We had the opportunity to visit the University Dairy Research Farm in Mayagüez together with Dr. Curbelo and Dr. Teodoro M. Ruiz from the University of Puerto Rico - Animal Science Department to discuss the possibilities of conducting the training in their facilities (Figure 8).
Figure 8. Dairy research station milking parlor with Dr. Teodoro M. Ruiz, Dr. Maristela Rovai and Dr. Jaime Curbelo.
The Hiring Process
It is important to understand that there are legal paths to follow when recruiting Puerto Ricans who currently reside in the island. It is mandatory to comply with Public Law 87 of June 22, 1962 as amended; this is a legal contract (in English and Spanish) with a series of other requirements that include a job order, job description, and a recruitment letter to Puerto Rico’s Secretary of Labor. After the contract is awarded, a job ad is advertised and the recruitment process then takes place. While the process is detailed it is completely feasible and protects both sides, the employer and the employee.
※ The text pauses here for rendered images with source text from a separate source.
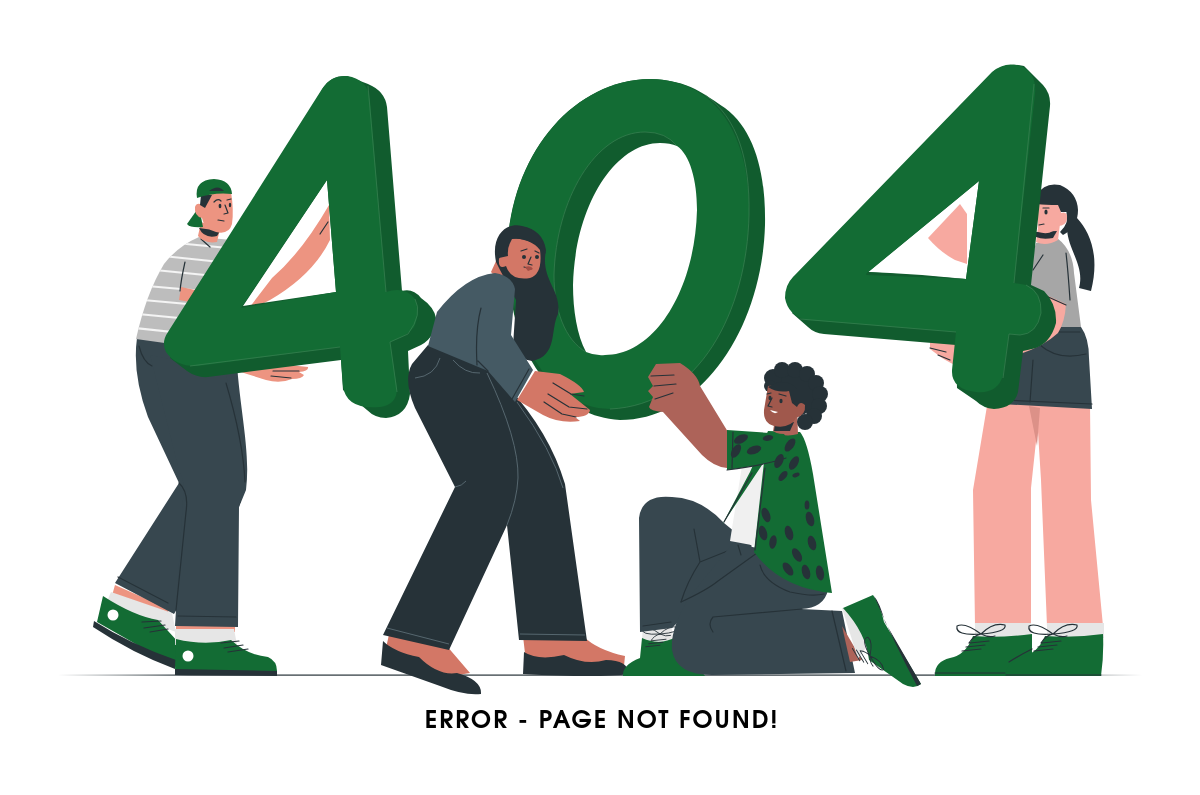
<!DOCTYPE html>
<html lang="en">
<head>
<meta charset="utf-8">
<title>404</title>
<style>
:root{--green:#136c34;--shade:#115c2e;--slate:#37474f;--ink:#263238;--blue:#455a64;--grey:#a6a6a6;--peach:#ed9481;--rose:#f7a9a0;--tan:#d37766;--brown:#ad6359;--sock:#e6e6e6}
*{margin:0;box-sizing:border-box}
body{background:#fff}
.error-page{position:relative;width:1200px;height:795px;overflow:hidden;background:#fff}
.scene{position:absolute;left:0;top:0}
.message{position:absolute;left:2px;top:706px;width:1200px;text-align:center;font:700 24px/30px "TeX Gyre Adventor",Inter,sans-serif;letter-spacing:2px;color:#000;white-space:nowrap}
.green{fill:var(--green)}.shade{fill:var(--shade)}.slate{fill:var(--slate)}.ink{fill:var(--ink)}.blue{fill:var(--blue)}.grey{fill:var(--grey)}.peach{fill:var(--peach)}.rose{fill:var(--rose)}.tan{fill:var(--tan)}.brown{fill:var(--brown)}.sock{fill:var(--sock)}.white{fill:#fff}
.line{fill:none;stroke:var(--ink);stroke-width:1.2;stroke-linecap:round;stroke-linejoin:round}
.seam{fill:none;stroke:#56676f;stroke-width:1}
.edge{fill:none;stroke:#3c8154;stroke-width:.7}
</style>
</head>
<body>
<main class="error-page">
<svg class="scene" width="1200" height="795" viewBox="0 0 1200 795" role="img" aria-label="Four people carrying the giant digits 404">
<defs>
<linearGradient id="ground"><stop offset="0" stop-color="#263238" stop-opacity="0"/><stop offset=".12" stop-color="#263238"/><stop offset=".88" stop-color="#263238"/><stop offset="1" stop-color="#263238" stop-opacity="0"/></linearGradient>
<ellipse id="leaf" rx="4" ry="7.5" fill="#263238"/>
<clipPath id="striped-shirt"><path d="M199 237Q178 246 164 264Q146 294 136 339L215 350L232 240Z"/></clipPath>
<g id="laces"><path class="line" d="M0 0Q-16-12-24-8Q-26 2 0 0Q12-12 24-9Q26-2 0 0Q-8 2-12 9M0 0Q8 4 14 2M-11 9L8 7M-15 13L4 11M-19 17L0 15"/></g>
</defs>
<rect x="58" y="674.5" width="1084" height="1.2" fill="url(#ground)"/>

<g id="man-in-cap">
<path class="peach" d="M115 585L169 609L166 620L111 599Z"/>
<path class="sock" d="M111 592L172 613L176 632L105 606Z"/>
<path class="green" d="M103 596Q134 616 158 620L179 643L176 667L97 622Z"/>
<path class="ink" d="M94 621Q130 644 176 660L175 669Q132 653 93 627Z"/>
<circle class="white" cx="113" cy="615" r="5.5"/>
<path class="line" d="M142 622L161 621M144 628L165 625M150 632L168 629"/>
<path class="slate" d="M137 338L236 350C239 408 251 450 246 490L239 507L174 614L115 583L179 483L148 417Q132 374 137 338Z"/>
<path class="line" d="M240 502L236 509M118 577L168 603"/>
<path class="peach" d="M176 620H235V632H176Z"/>
<path class="sock" d="M175 629H234L237 645H175Z"/>
<path class="slate" d="M150 355L225 370C237 420 248 450 245 482L239 507L238 627L175 626L183 500Q186 482 179 470Z"/>
<path class="line" d="M179 483Q189 492 186 512L176 610M178 616L236 617M139 346Q143 362 152 366M226 383Q243 440 245 482"/>
<path class="green" d="M176 639Q204 646 231 640Q247 655 268 657Q277 661 277 671H175Z"/>
<path class="ink" d="M175 669L277 671V676L175 675Z"/>
<circle class="white" cx="188" cy="656" r="5.5"/>
<path class="line" d="M221 643L239 641M224 648L243 645M228 652L248 649"/>
<path fill="#bdbdbd" d="M199 237Q178 246 164 264Q146 294 136 339L215 350L232 240Z"/>
<g clip-path="url(#striped-shirt)" fill="none" stroke="#f4f4f4" stroke-width="2.2"><path d="M176 243L228 248M163 256L230 263M155 270L215 276M147 286L215 292M143 300L210 306M138 314L210 321M134 328L210 336"/></g>
<path class="peach" d="M181 287L200 291L190 302L179 300Z"/>
<path class="line" d="M185 262Q181 280 180 291M201 239L210 247"/>
<path class="peach" d="M201 222L220 229L217 242Q205 244 198 236Z"/>
<path class="ink" d="M199 228L220 231L217 236Q204 239 199 228Z"/>
<path class="green" d="M199 207L187 224Q190 228 203 227Z"/>
<path class="peach" d="M203 192H231Q234 210 232 224Q229 235 216 232Q204 229 202 218Q194 216 195 207Q197 201 204 206Z"/>
<path class="ink" d="M201 195H212L205 208L200 205Z"/>
<path class="green" d="M197 198Q194 180 214 179Q231 180 232 194Q214 192 197 198Z"/>
<path class="ink" d="M209 191Q218 184 224 191Z"/>
<path class="line" d="M214 202Q218 198 221 201M227 200L231 199M225 205L228 213L224 214M218 220L224 221"/>
<ellipse class="ink" cx="220" cy="206" rx="1.4" ry="2.2"/><ellipse class="ink" cx="230" cy="205" rx="1.2" ry="2.2"/>
<path class="peach" d="M329 205L330 240Q313 275 270 300L246 312L272 278Q302 252 329 205Z"/>
<path class="peach" d="M232 369L270 363L308 367Q309 371 299 372L304 375Q302 379 292 379Q280 384 266 380L247 374Z"/>
<path class="line" d="M273 371L299 371M271 376L291 378M320 234L328 222"/>
</g>

<g id="left-four">
<path class="shade" fill-rule="evenodd" d="M323 88Q331 75 347 76L368 84Q385 91 387 107L402 291Q413 288 421 298Q434 307 436 318Q436 337 421 345L408 351L410 394Q407 416 386 418Q375 418 367 410L343 390L341 360L208 377Q197 378 187 371L170 358ZM327 180L243 306L336 292Z"/>
<path class="green" fill-rule="evenodd" d="M322 89Q331 75 347 76Q368 79 370 100L386 292Q405 286 415 299Q421 311 414 327Q408 336 390 342L397 388Q397 405 380 407Q346 410 343 386L340 347L198 366Q176 367 166 352Q161 342 168 332ZM327 180L241 308L336 292Z"/>
<path class="edge" d="M368 86L386 292M415 299Q423 314 408 334L390 342L397 392M190 366L340 347"/>
</g>

<g id="zero">
<path class="shade" d="M650 79C690 80 705 95 725 108C755 130 766 175 765 225C762 330 700 420 620 420C590 418 570 405 555 390C520 360 505 300 508 240C515 150 575 80 650 79Z"/>
<path class="green" d="M650 79C720 80 750 140 749 215C747 310 700 405 610 409C540 408 505 320 508 240C515 150 575 80 650 79Z"/>
<path class="shade" d="M677 146C690 155 697 180 697 210C695 290 655 355 605 355Q595 356 586 352C565 340 554 310 554 275C556 200 595 132 645 132Q666 132 677 146Z"/>
<path class="white" d="M660 143Q670 143 677 146C690 155 697 180 697 210C695 290 655 355 605 355Q595 356 586 352C577 335 573 310 573 285C575 205 615 143 660 143Z"/>
<path class="edge" d="M705 95C738 118 750 160 749 215C747 310 700 405 610 409M677 146Q666 132 645 132C595 132 556 200 554 275C554 310 565 340 586 352"/>
</g>

<g id="woman-lifting">
<path class="tan" d="M390 630L446 645L470 673L440 678L386 648ZM523 636H583Q597 650 625 656L624 666L526 662Z"/>
<path class="ink" d="M383 641Q394 652 419 657Q438 676 457 673Q482 680 481 694Q465 696 440 686L381 665ZM524 652Q538 661 564 655Q586 666 606 660Q628 660 629 674Q600 678 523 674Z"/>
<path class="ink" d="M428 345L487 366Q546 420 565 484L587 641L519 640L507 525L449 650L383 635L455 487L415 408Q403 380 412 364Z"/>
<path class="seam" d="M487 373Q519 440 518 478Q517 500 507 525M387 628L449 644M520 634L585 635M517 402Q552 450 563 488M415 378Q435 376 440 358M453 360Q465 374 480 373M455 487Q462 486 466 481"/>
<path class="tan" d="M491 272L502 248L525 278L513 296Z"/>
<path class="ink" d="M496 262C490 232 510 222 522 226Q543 230 546 250C540 280 562 290 558 314C550 330 558 356 532 361Q512 358 513 346L516 300L500 270Z"/>
<path fill="#455a64" d="M437 312Q465 276 495 273Q512 276 515 289L511 335L533 370L515 402L488 371L428 346Z"/>
<path class="line" d="M481 308Q475 330 477 365M529 369L512 399M478 361L488 371"/>
<path class="tan" d="M535 371L560 374Q582 385 584 392L570 394L590 410Q589 417 575 417L580 421Q560 424 543 415L517 400Z"/>
<path class="line" d="M553 383L571 394L584 396M548 394L569 407L587 409M544 402L562 414L576 417"/>
<path class="tan" d="M508 238Q531 238 540 250Q543 274 530 278Q511 281 506 266Q498 270 499 259Q502 251 506 254Z"/>
<path class="ink" d="M499 258Q495 231 513 226Q540 224 546 254Q532 237 512 239Q507 247 508 256Z"/>
<path class="line" d="M521 251L527 249M535 251L539 253M531 257L528 264L532 265M524 267L531 269"/>
<circle class="ink" cx="524" cy="257" r="2"/><circle class="ink" cx="537" cy="257" r="2"/>
<path d="M525 267Q531 265 533 269L528 271Z" fill="#a54e45"/>
</g>

<g id="kneeling-man">
<path class="sock" d="M643 625L671 625L674 642L642 640Z"/>
<path class="green" d="M642 638Q660 646 676 637L705 676H623Q622 665 640 658Z"/>
<use href="#laces" transform="translate(660 634) scale(.75)"/>
<path class="slate" d="M639 518Q642 494 672 497Q701 498 724 523L752 546L700 600L672 628L640 632Z"/>
<path class="line" d="M694 529L700 562L740 546M700 562Q687 582 681 602M643 626L671 622"/>
<path class="slate" d="M733 543L762 549L828 590Q824 608 801 609L842 611L855 673L712 675Q676 675 672 650Q670 628 690 596Z"/>
<path class="line" d="M757 553L718 581Q707 590 681 602M738 545L741 555M802 609L713 617Q707 624 713 632M832 611L846 671M760 565Q764 582 790 592Q812 597 824 594"/>
<path class="brown" d="M842 626L862 660L850 662Z"/>
<path class="sock" d="M842 608L853 607L867 646L858 659Z"/>
<path class="green" d="M843 608L873 595Q880 604 884 622L921 684Q914 690 903 684L869 660Q866 633 843 608Z"/>
<path class="ink" d="M874 596Q880 603 885 622L921 684L917 686Q895 645 874 596Z"/>
<use href="#laces" transform="translate(870 656) rotate(65) scale(.75)"/>
<path d="M742 466L767 445L757 546L730 541Z" fill="#f0f0f0"/>
<path class="green" d="M768 431L800 432Q807 440 813 474L832 593Q780 588 754 552L764 462L722 525L750 472Z"/>
<path class="line" d="M752 473L724 522M765 468L755 550"/>
<path class="brown" d="M776 414L797 408L798 434Q784 438 773 431Z"/>
<path class="ink" d="M775 425L794 422L790 431H774Z"/>
<path class="brown" d="M656 364L680 363Q698 374 700 386L728 432L727 468Q714 467 702 455L663 412Q650 411 649 407L653 397L648 391L653 386L648 377Z"/>
<path class="line" d="M651 376L674 375M654 386L676 384M655 399L673 393"/>
<path class="green" d="M727 430L784 434Q794 447 786 458Q765 465 727 470Z"/>
<path class="line" d="M727 470Q765 465 786 458M733 432L732 468"/>
<g id="leaf-print">
<use href="#leaf" transform="translate(741 439) rotate(65)"/><use href="#leaf" transform="translate(736 451) rotate(30)"/><use href="#leaf" transform="translate(754 450) rotate(70)"/><use href="#leaf" transform="translate(768 438) rotate(80) scale(.7)"/><use href="#leaf" transform="translate(790 445) rotate(35)"/><use href="#leaf" transform="translate(779 461) rotate(25)"/><use href="#leaf" transform="translate(794 463) rotate(30)"/><use href="#leaf" transform="translate(783 476) rotate(40) scale(.8)"/><use href="#leaf" transform="translate(796 475) rotate(70) scale(.5)"/><use href="#leaf" transform="translate(766 515) rotate(-20)"/><use href="#leaf" transform="translate(763 533) rotate(-15)"/><use href="#leaf" transform="translate(773 542) rotate(10) scale(.9)"/><use href="#leaf" transform="translate(789 533) rotate(-15)"/><use href="#leaf" transform="translate(807 505) scale(.6)"/><use href="#leaf" transform="translate(810 519) rotate(-15)"/><use href="#leaf" transform="translate(812 543) rotate(-15)"/><use href="#leaf" transform="translate(797 555) rotate(-30)"/><use href="#leaf" transform="translate(788 569) rotate(-35)"/><use href="#leaf" transform="translate(806 572) rotate(-15)"/><use href="#leaf" transform="translate(820 573) rotate(-10)"/>
</g>
<g class="ink"><circle cx="795" cy="392" r="24"/><circle cx="773" cy="378" r="9"/><circle cx="782" cy="370" r="8"/><circle cx="795" cy="370" r="8"/><circle cx="807" cy="374" r="8"/><circle cx="816" cy="383" r="8"/><circle cx="820" cy="394" r="8"/><circle cx="819" cy="406" r="8"/><circle cx="814" cy="416" r="8"/><circle cx="805" cy="422" r="8"/><circle cx="770" cy="386" r="6"/></g>
<path d="M768 386Q786 383 794 391L797 407Q800 400 805 405Q806 415 796 418Q790 429 774 426Q763 423 764 410Z" fill="#a0584c"/>
<path class="ink" d="M768 387Q786 376 797 389L797 407L792 403L789 391Q777 393 768 387Z"/>
<path class="line" d="M767 394L771 393M779 394L786 396M772 398L768 406L772 407"/>
<ellipse class="ink" cx="770" cy="398" rx="1.5" ry="2.3"/><ellipse class="ink" cx="781" cy="401" rx="1.6" ry="2.3"/>
<path class="white" d="M770 410L778 412Q774 415 770 410Z"/>
</g>

<g id="woman-with-ponytail">
<path class="rose" d="M988 400L1040 404L1031 488V626H975L973 490Z"/>
<path class="rose" d="M1036 400L1090 404L1091 500L1103 626H1047L1041 480Z"/>
<path d="M1029 406L1040 408L1037 446Z" fill="#dc9188"/>
<path class="sock" d="M975 623H1031V638H975ZM1047 623H1104V638H1047Z"/>
<path class="green" d="M973 636Q1000 638 1032 634V676H935Q934 662 950 658Q966 655 973 636Z"/>
<path class="green" d="M1045 636Q1075 638 1103 634Q1104 655 1101 676H1006Q1005 662 1022 657Q1038 653 1045 636Z"/>
<path class="line" d="M935 673H1005M1006 675H1101M1032 649Q1020 655 1009 662"/>
<use href="#laces" x="981" y="634"/><use href="#laces" x="1053" y="634"/>
<path class="slate" d="M1010 340L1041 327H1081Q1089 338 1089 358L1092 409L1000 404Z"/>
<path class="line" d="M1036 332L1080 332M1040 345Q1058 361 1086 354M1002 400L1092 404M1033 360L1030 402"/>
<path class="ink" d="M1066 196Q1078 205 1077 218C1090 232 1100 255 1091 291L1079 288C1085 266 1068 250 1067 229Z"/>
<path class="grey" d="M1036 243L1057 238Q1073 250 1074 273L1081 327H1035L1025 280Z"/>
<path class="rose" d="M1038 228L1060 224L1058 240Q1046 247 1036 242Z"/>
<path class="ink" d="M1036 232L1057 231L1053 238Q1043 240 1036 237Z"/>
<path class="rose" d="M1037 194L1062 200L1061 213Q1068 211 1067 219Q1066 226 1058 226Q1052 236 1038 232Z"/>
<path class="ink" d="M1037 195Q1044 182 1060 185Q1077 192 1078 210Q1078 227 1063 235L1060 232Q1070 222 1067 212L1061 212L1058 205Q1045 205 1037 204Z"/>
<path class="line" d="M1043 208L1049 208M1037 210L1034 217M1039 225L1044 224"/>
<ellipse class="ink" cx="1046" cy="212" rx="1.6" ry="2.5"/>
<path class="rose" d="M1044 294L1066 304Q1065 322 1058 333Q1044 346 1020 354L1022 340L1050 325Z"/>
<path class="line" d="M1066 253Q1068 270 1070 300M1043 255L1033 270M1046 296L1066 305"/>
<path class="rose" d="M960 204L967 214V264L955 260Q940 252 928 238Z"/>
<path class="rose" d="M930 342L957 340V366Q944 360 938 355L930 349Z"/>
<path class="line" d="M930 348L946 352M938 355L950 360"/>
</g>

<g id="right-four">
<path class="shade" fill-rule="evenodd" d="M994 71Q1007 62 1024 66L1043 85Q1051 94 1050 106L1031 285L1044 291Q1057 304 1056 323Q1050 345 1032 349L1023 351L1018 392Q1014 408 994 409Q983 408 976 401L957 388L956 345L824 334Q814 333 808 327L792 313ZM979 181L868 272L966 279Z"/>
<path class="green" fill-rule="evenodd" d="M992 72Q1006 60 1023 67Q1037 75 1035 94L1014 283L1026 285Q1042 292 1041 313Q1037 334 1020 335L1009 334L1003 375Q998 394 976 392Q951 389 952 370L956 332L806 320Q788 315 785 298Q785 285 793 277ZM979 181L866 274L966 279Z"/>
<path class="shade" d="M868 272L890 273L922 275L966 279L866 275Z"/>
<path class="edge" d="M1034 84L1014 283M1026 285Q1042 292 1041 313Q1037 334 1020 335L1009 334L1003 378M800 319L956 332"/>
</g>
</svg>
<h1 class="message">ERROR - PAGE NOT FOUND!</h1>
</main>
</body>
</html>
The team is available and eager to explain and assist dairy producers through Puerto Rico’s hiring process. As with all other Latino countries, Puerto Ricans are family-oriented and will continue to contribute culture diversity to South Dakota’s communities. This opportunity will be a long-term commitment for everyone; producers, dairy workers and local communities.
We would like to thank the South Dakota Community Foundation for supporting this initiative which opens new possibilities for both South Dakota and Puerto Rico.
We really appreciate the commitment and interest of everyone we met in Puerto Rico. We are really thankful to Mr. Carlos A. Román Román and Mrs. Jezenia Cruz Rodriguez along with their team from the Department of Labor in Puerto Rico for all their support and care provided before, during and after our trip to Puerto Rico. We would not have achieved our goals without their excellent team! Our most sincere appreciation.
Figure 9. From Left: Angel L. Cardona Gonzalez (Dept. of Labor in Mayagüez), Maristela Rovai (SDSU Extension), Jezenia Cruz Rodriguez (Dept. of Labor in San Juan) and Stanley Moore (MSU Extension).